Time to Feed Your Succulents
Fertilize succulents when they’re emerging from dormancy and beginning their annual growth spurt, which for most is spring. A light feeding of manure tea, diluted fish emulsion, or a balanced fertilizer will help them grow lush and lovely. See my video.
What do I use?
For container-grown succulents, one Moo Poo tea bag per three gallons of water, steeped overnight.
Yes. Otherwise known as Authentic Haven Brand Soil Conditioner, Premium Manure Tea. (Btw, I’m not getting paid to endorse it.)
What about in-ground succulents?
I apply Ironite before a winter rainstorm (I know, it’s too late) and a balanced granular fertilizer in March.
How to apply?
Water the plants, then pour manure tea until it begins to run out the pot. In the garden, spread granular fertilizer and water it in.
What kind of granular fertilizer?
The brand doesn’t matter, but the ratio of N (nitrogen), P (phosphorous) and K (potassium) should be equal.
Succulents need about half the dose recommended on the package.
Is there an organic alternative?
Apply a topdressing of compost.
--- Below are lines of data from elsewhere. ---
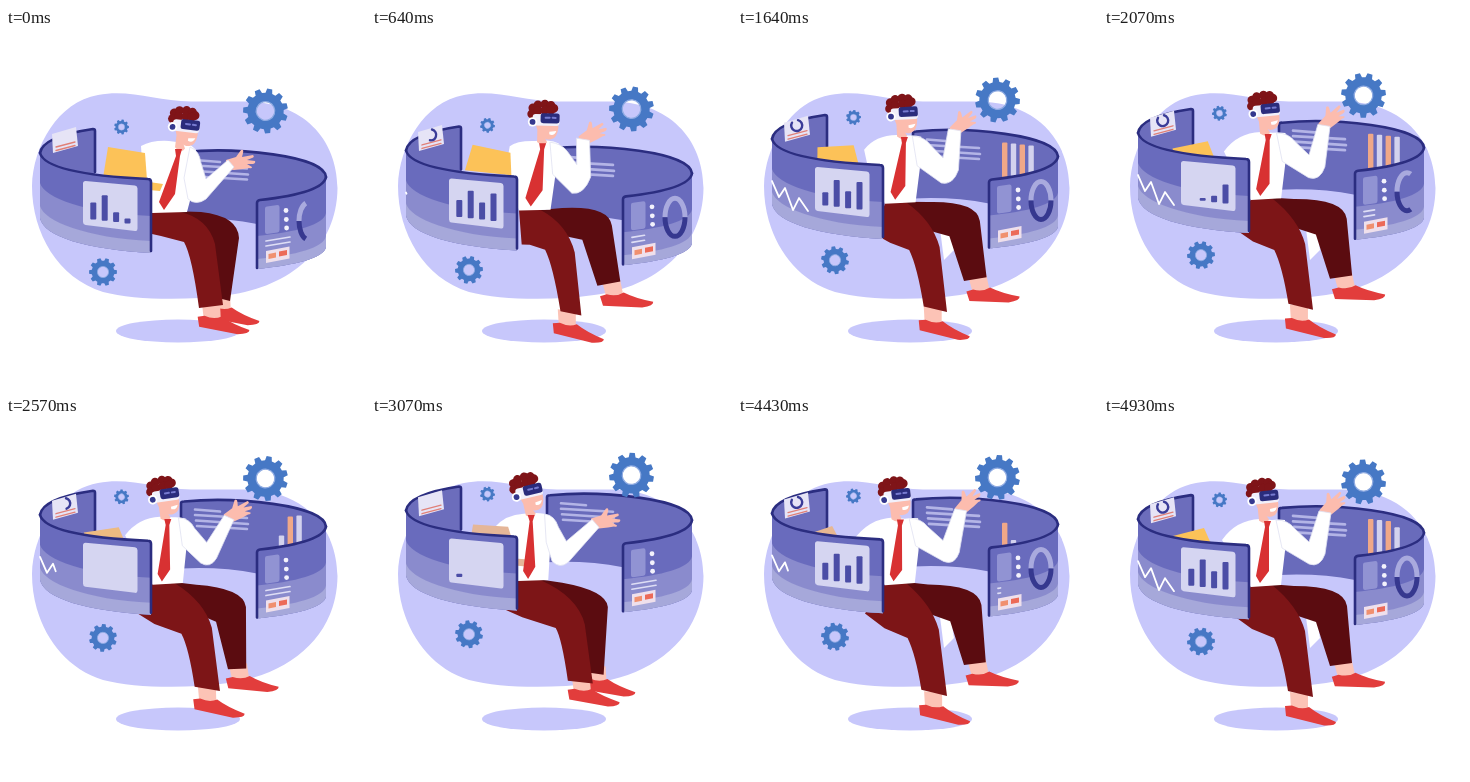
An HTML page for the animation above (5 s loop, 360x360 px).

```html
<!DOCTYPE html>
<html>
<head>
<meta charset="utf-8">
<style>
html, body { margin: 0; width: 100%; height: 100%; overflow: hidden; background: #fff; }
svg { display: block; width: 100vw; height: 100vh; }
.edge { fill: none; stroke: #2b2d80; stroke-width: 2.6; stroke-linejoin: round; stroke-linecap: round; }
.line { fill: none; stroke-linecap: round; stroke-linejoin: round; }
</style>
</head>
<body>
<svg viewBox="0 0 360 360">
  <path fill="#c7c7fb" d="M26 158C27 118 52 74 92 67C124 61 150 73 185 73.500H235C296 72 331 110 331.500 160C331 220 284 259 222 267C180 273 128 272 97 264C52 250 26 205 26 158Z"/>
  <ellipse cx="172" cy="303" rx="62" ry="11.500" fill="#c7c7fb"/>
  <g id="gearTiny"></g>
  <g id="gearLow"></g>

  <g id="backRight">
    <path fill="#696bbb" d="M175 77C225 72 318 80 320 102V165L251 160V149Q215 142 175 144Z"/>
    <path class="line" stroke="#b3b4e6" stroke-width="2.600" d="M189 85L214 87M189 90.500L241 93.500M190 96L242 99.500M191 101.500L241 104.500"/>
    <g id="cols"></g>
    <path class="edge" d="M175 143V79Q175 77 178 77C228 72 318 80 320 102"/>
  </g>
  <g id="gearBig"></g>

  <g id="backLeft">
    <path fill="#6c6dbc" d="M34 93C36 80 60 73 89 69V118L34 102Z"/>
    <path class="edge" d="M34 93C36 80 60 73 87 69Q89 69 89 71V112"/>
  </g>
  <g id="note">
    <path fill="#e6e4f6" d="M46 80L70 73L72 92L47 99Z"/>
    <path class="line" stroke="#e08078" stroke-width="1.300" d="M50 93L69 88M50 96.500L69 91.500"/>
    <path id="noteRing" class="line" stroke="#3a3c98" stroke-width="2.400" pathLength="100" d="M60 77.500A5.500 5.500 0 1 1 54 80"/>
  </g>

  <g id="man">
    <path id="gap" fill="#fff" d="M202 201L213 203L216 222L206 232Z"/>
    <g id="shoeB"></g>
    <path id="legB" fill="#5b0c10"/>
    <g id="shoeF"></g>
    <path id="legF" fill="#7d1517"/>
    <path id="torso" fill="#fff"/>
    <path id="tail"/>
    <path id="folder"/>
    <g id="hand"><path fill="#fcbcae" d="M-3 -4L7 -7L12 -14Q15 -15 14 -11L13 -7L24 -9Q26 -7 23 -6L18 -4L26 -3Q27 -1 24 0L18 0L23 3Q23 5 20 4L14 5L5 6L-3 5Z"/></g>
    <path id="arm" fill="#fff" stroke="#e0e1f2" stroke-width=".8"/>
    <g id="head">
      <path fill="#fcbcae" d="M-11 -28L13 -28L15 -15Q14 -4 8 -3Q3 -2 2 -4L4 0Q1 6 -6 0L-6 -12Z"/>
      <g id="hair" fill="#7f1418"></g>
      <path fill="#fff" d="M6 -10.500L13 -11.500Q11 -6 6 -8Z"/>
      <rect x="-11" y="-28" width="27" height="11.500" rx="3" fill="#f1f0fb"/>
      <rect x="-3" y="-29" width="19" height="10" rx="2.500" fill="#2a2c7c"/>
      <path class="line" stroke="#777bd0" stroke-width="2" d="M2 -24.500L6 -24.500M9 -24.500L12 -24.500"/>
      <circle cx="-11" cy="-20" r="4.700" fill="#fff"/>
      <circle cx="-11" cy="-20" r="2.900" fill="#34388e"/>
    </g>
    <path id="tie" fill="#d83132"/>
  </g>

  <g id="frontLeft">
    <path id="fl0" fill="#696bbd"/>
    <path id="fl1" fill="#8a8bcd"/>
    <path id="fl2" fill="#a6a8da"/>
    <path id="wave" class="line" stroke="#fff" stroke-width="1.800" pathLength="100" d="M34 135L41 151L47 142L55 164L61 152L70 165"/>
    <path fill="#d5d5f1" d="M79.500 121L129 125.500Q131.500 126 131.500 128.500V168.500Q131.500 171.500 129 171L79.500 165Q77 164.500 77 162V123.500Q77 121 79.500 121Z"/>
    <g id="bars" fill="#4b4da6"></g>
    <path class="edge" d="M34 93C38 108 80 116 142 119Q145 119 145 122V191"/>
  </g>

  <g id="frontRight">
    <path id="fr0" fill="#696bbd"/>
    <path id="fr1" fill="#8a8bcd"/>
    <path id="fr2" fill="#a6a8da"/>
    <path fill="#9193d3" d="M261 131.500L271.500 130Q273.500 130 273.500 132V155Q273.500 157 271.500 157.500L261 159Q259 159 259 157V133.500Q259 131.700 261 131.500Z"/>
    <g fill="#f3f2fc"><circle cx="280" cy="135.500" r="2.400"/><circle cx="280.300" cy="144.500" r="2.400"/><circle cx="280.600" cy="153" r="2.400"/></g>
    <path id="text1" class="line" stroke="#dedef5" stroke-width="1.700" pathLength="100" d="M260 166L284 162"/>
    <path id="text2" class="line" stroke="#dedef5" stroke-width="1.700" pathLength="100" d="M260 171L284 167"/>
    <path fill="#efe0ec" d="M260 176L283.500 171.500V183.500L260 188Z"/>
    <path fill="#f0906f" d="M262.500 179L270 177.500V182.500L262.500 184Z"/>
    <path fill="#ec6a58" d="M273 176.500L281 175V180L273 181.500Z"/>
    <path id="ringLight" fill="none" stroke="#a9aade" stroke-width="5" pathLength="100" d="M293 146A10 19 0 0 1 313 146"/>
    <path id="ringDark" fill="none" stroke="#36388f" stroke-width="5" pathLength="100" d="M293 146A10 19 0 0 0 313 146"/>
    <path class="edge" d="M320 102C318 114 290 121 254 125Q251 125.500 251 128V193"/>
  </g>
</svg>
<script>
const $ = id => document.getElementById(id);
const LOOP = 5000, FLOAT = 7143, BEAT = FLOAT / 2;
const set = (id, name, v) => $(id).setAttribute(name, v);
const move = (id, y) => set(id, 'transform', `translate(0 ${y.toFixed(2)})`);
const mix = (a, b, k) => a + (b - a) * k;
const ease = (t, from, len) => {
  const x = Math.min(1, Math.max(0, (t - from) / len));
  return x * x * (3 - 2 * x);
};
const pulse = (t, on, onLen, off, offLen) => ease(t, on, onLen) * (1 - ease(t, off, offLen));
const reveal = (id, k) => {
  set(id, 'stroke-dasharray', `${(k * 100).toFixed(2)} 300`);
  set(id, 'visibility', k > 0.01 ? 'visible' : 'hidden');
};

// Each shape: sitting high, sitting low, striding high, striding low.
const poses = {
  torso: ['M151 97Q133 98 122 111L128 135L146 164L176 163L178 125L178 99Q172 96 163 96Z',
          'M163 113Q146 112 135 118L137 150L146 185L181 184L190 150L190 122Q185 116 178 115Z',
          'M156 103Q132 104 118 124L130 145L147 171L177 169L181 135L181 104Q175 103 168 104Z',
          'M161 110Q141 110 132 120L132 145L147 179L178 178L183 140L185 112Q180 110 173 110Z'],
  arm: ['M172 97Q182 98 186 110L194 124L220 102L227 110L196 145Q188 152 180 144L174 125Z',
        'M184 119Q193 122 195 135L200 151L222 132L228 139L200 171Q190 178 182 171L178 150Z',
        'M172 104Q184 104 190 112L205 126L215 95L227 97L221 138Q216 152 205 148L178 132Z',
        'M176 111Q188 112 194 120L205 133L207 105L220 107L220 145Q214 162 202 160L180 142Z'],
  tie: ['M155 98L162 98L160 104L163 150L156 162L151 154L157 104Z',
        'M169 121L176 121L174 128L169 166L158 182L153 174L170 128Z',
        'M160 105L167 105L165 111L165 155L156 167L152 160L161 111Z',
        'M165 112L172 112L170 118L169 160L158 175L153 167L166 118Z'],
  legB: ['M165 162L190 166Q234 174 236 190L232 258L218 256L208 205L165 180Z',
         'M165 183L195 184Q232 188 233 210L224 273L212 270L204 215L165 205Z',
         'M165 168L190 170Q240 170 243 190L248 247L226 250L212 206L170 192Z',
         'M165 178L190 177Q238 175 241 195L249 251L226 255L211 210L170 200Z'],
  legF: ['M146 163L168 163Q206 180 213 208L221 267L196 264Q190 222 184 212L150 201L128 191Z',
         'M146 184L174 184Q202 190 209 216L217 277L193 280Q186 228 178 214L155 208L146 206Z',
         'M147 170L168 169Q194 190 201 215L209 281L184 275Q178 238 170 222L148 213L130 200Z',
         'M147 178L168 178Q195 195 202 222L209 286L187 281Q180 238 172 222L155 216L144 212Z'],
  folder: ['M101 108L136 110L140 122L99 120Z', 'M102 119L139 125L141 152L97 150Z',
           'M65 121L100 112L108 130L70 135Z', 'M90 118L127 121L130 142L86 140Z'],
  tail: ['M143 142L156 143L154 150L143 149Z', 'M143 154L157 156L154 163L143 162Z',
         'M132 142L144 143L143 150L132 149Z', 'M132 152L144 154L143 161L132 160Z']
};
// x, y, angle
const parts = {
  head: ['159 97 -14', '175 120 7', '161 104 -6', '168 111 -1'],
  hand: ['222 105 0', '223 136 0', '220 96 -32', '213 106 -24'],
  shoeF: ['209 260 -4', '205 276 -3', '195 278 0', '194.5 282 0'],
  shoeB: ['225 250 -4', '215 267 -3', '239 246 -12', '240 251 -12']
};
const nums = /-?\d+(\.\d+)?/g;
function blend(list, u, p) {
  const [a0, a2, b0, b2] = list.map(s => s.match(nums).map(Number));
  const kb = (Math.max(u, 0.45) - 0.633) / 0.852;
  let i = 0;
  return list[0].replace(nums, () => {
    const v = mix(mix(a0[i], a2[i], u / 2), mix(b0[i], b2[i], kb), p);
    i++;
    return v.toFixed(2);
  });
}

function gear(id, r, teeth, hole) {
  let d = '';
  const step = 2 * Math.PI / teeth, root = r * 0.81;
  for (let i = 0; i < teeth; i++) {
    [[-0.33, root], [-0.2, r], [0.2, r], [0.33, root]].forEach(([f, q], j) => {
      const a = (i + f) * step;
      d += `${i + j ? 'L' : 'M'}${(q * Math.cos(a)).toFixed(2)} ${(q * Math.sin(a)).toFixed(2)}`;
    });
  }
  d += `ZM${hole} 0A${hole} ${hole} 0 1 0 ${-hole} 0A${hole} ${hole} 0 1 0 ${hole} 0Z`;
  $(id).innerHTML = `<path fill="#4678c5" fill-rule="evenodd" d="${d}"/>` +
    `<circle r="${hole}" fill="none" stroke="#8fabe2" stroke-width="${r / 18}"/>`;
}
const spin = (id, x, y, a) => set(id, 'transform', `translate(${x} ${y.toFixed(2)}) rotate(${a.toFixed(2)})`);

const leftBand = (a, b) => `M34 ${93 + a}C38 ${108 + a} 80 ${116 + b} 145 ${119 + b}V193C80 189 38 177 34 158Z`;
const rightBand = a => `M320 ${102 + a}C318 ${114 + a} 290 ${121 + a} 251 ${125 + a}V194C290 190 318 183 320 172Z`;
[[0, 0], [30, 37], [53, 62]].forEach(([a, b], i) => set('fl' + i, 'd', leftBand(a, b)));
[0, 36, 59].forEach((a, i) => set('fr' + i, 'd', rightBand(a)));

gear('gearBig', 22.5, 11, 9.3);
gear('gearLow', 14, 10, 5.6);
gear('gearTiny', 7.5, 9, 3.2);

for (const id of ['shoeF', 'shoeB'])
  $(id).innerHTML = '<path fill="#fcc3b6" d="M-9 -2L9 0L9 15L-8 15Z"/>' +
    '<path fill="#e23d3c" d="M-14 12L-7 11.5Q2 16 10 13Q20 21 37 28Q37 32 25 31.5L-13 22Z"/>';
$('hair').innerHTML = [[-11, -34], [-6, -37], [1, -38], [7, -37], [10, -34], [-12, -28], [-6, -31], [1, -32], [7, -32]]
  .map(([x, y]) => `<circle cx="${x}" cy="${y}" r="4.4"/>`).join('');

const full = [17, 27.5, 17, 27.5];
$('bars').innerHTML = full.map((h, i) => `<rect id="bar${i}" x="${84.3 + i * 11.4}" width="6" rx="1"/>`).join('');
$('cols').innerHTML = full.map((h, i) =>
  `<rect id="col${i}" x="${264 + i * 8.8}" width="5.4" rx="1" fill="${i % 2 ? '#d3d2ee' : '#f0a888'}"/>`).join('');

function draw(t) {
  const ph = t % BEAT, q = (ph - 2900 + BEAT) % BEAT;
  const u = 1 + Math.cos(2 * Math.PI * t / FLOAT);
  const p = pulse(ph, 100, 620, 2250, 700);

  const turn = 360 * t / FLOAT;
  spin('gearBig', 259.5, 58 + 12.5 * u, turn + 19);
  spin('gearLow', 97, 217 + 13.5 * u, turn);
  spin('gearTiny', 115.5, 77 + 11 * u, -turn);
  for (const id of ['backLeft', 'frontLeft']) move(id, 16 * u);
  for (const id of ['backRight', 'frontRight']) move(id, 23.5 * u);
  move('note', 13 * u);

  for (const id in poses) set(id, 'd', blend(poses[id], u, p));
  for (const id in parts) {
    const [x, y, a] = blend(parts[id], u, p).split(' ');
    set(id, 'transform', `translate(${x} ${y}) rotate(${a})`);
  }
  const k = ease(u, 0.2, 0.4);
  const tone = `rgb(${[[229, 252], [182, 194], [152, 88]].map(([a, b]) => Math.round(mix(a, b, k))).join()})`;
  set('folder', 'fill', tone);
  set('tail', 'fill', tone);
  set('tail', 'opacity', 1 - ease(p, 0.2, 0.4));
  set('gap', 'visibility', p > 0.95 && u < 1.2 ? 'visible' : 'hidden');

  full.forEach((h, i) => {
    const bar = h * pulse(q, 170 * i, 600, 2130 + 130 * i, 600);
    set('bar' + i, 'y', 159.5 + i * 1.3 - bar);
    set('bar' + i, 'height', bar);
    const col = (40 - i) * pulse(ph, 545 + 145 * i, 500, 2100 + 200 * i, 500);
    set('col' + i, 'y', 128 - col);
    set('col' + i, 'height', col);
  });

  reveal('wave', pulse(ph, 600, 550, 2250, 600));
  reveal('noteRing', pulse(ph, 300, 600, 2250, 650));
  const ring = pulse(q, 200, 1050, 2300, 1000);
  reveal('ringLight', ring);
  reveal('ringDark', ring);
  const text = 1 - pulse(ph, 300, 700, 1750, 700);
  reveal('text1', text);
  reveal('text2', text);
}

function tick(now) {
  draw(now % LOOP);
  requestAnimationFrame(tick);
}
draw(0);
requestAnimationFrame(tick);
</script>
</body>
</html>
```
I like fish emulsion, too, for both pots and in-ground plants (diluted half strength).
Once in spring when daytime temps stay above 60 degrees F. Then again in June.
What if I don’t feed my succulents?
No biggie, but they’ll look and perform better if you do.
Is it OK to fertilize more frequently?
That’s what many growers do. A little bit of fertilizer with every watering promotes rapid growth. However, such plants are considered “soft” (a nursery term) rather than “hard,” meaning tough. It’s a trade-off. I grow my succulents hard to help them endure the vicissitudes of the open garden.
Soils vary from region to region and even within a garden. The best way to know what your soil lacks is to have it tested, but it’s common sense that succulents growing in, say, oak leaf mulch are getting ample nutrients and don’t need fertilizing; those living in pots for years or growing in decomposed granite probably do.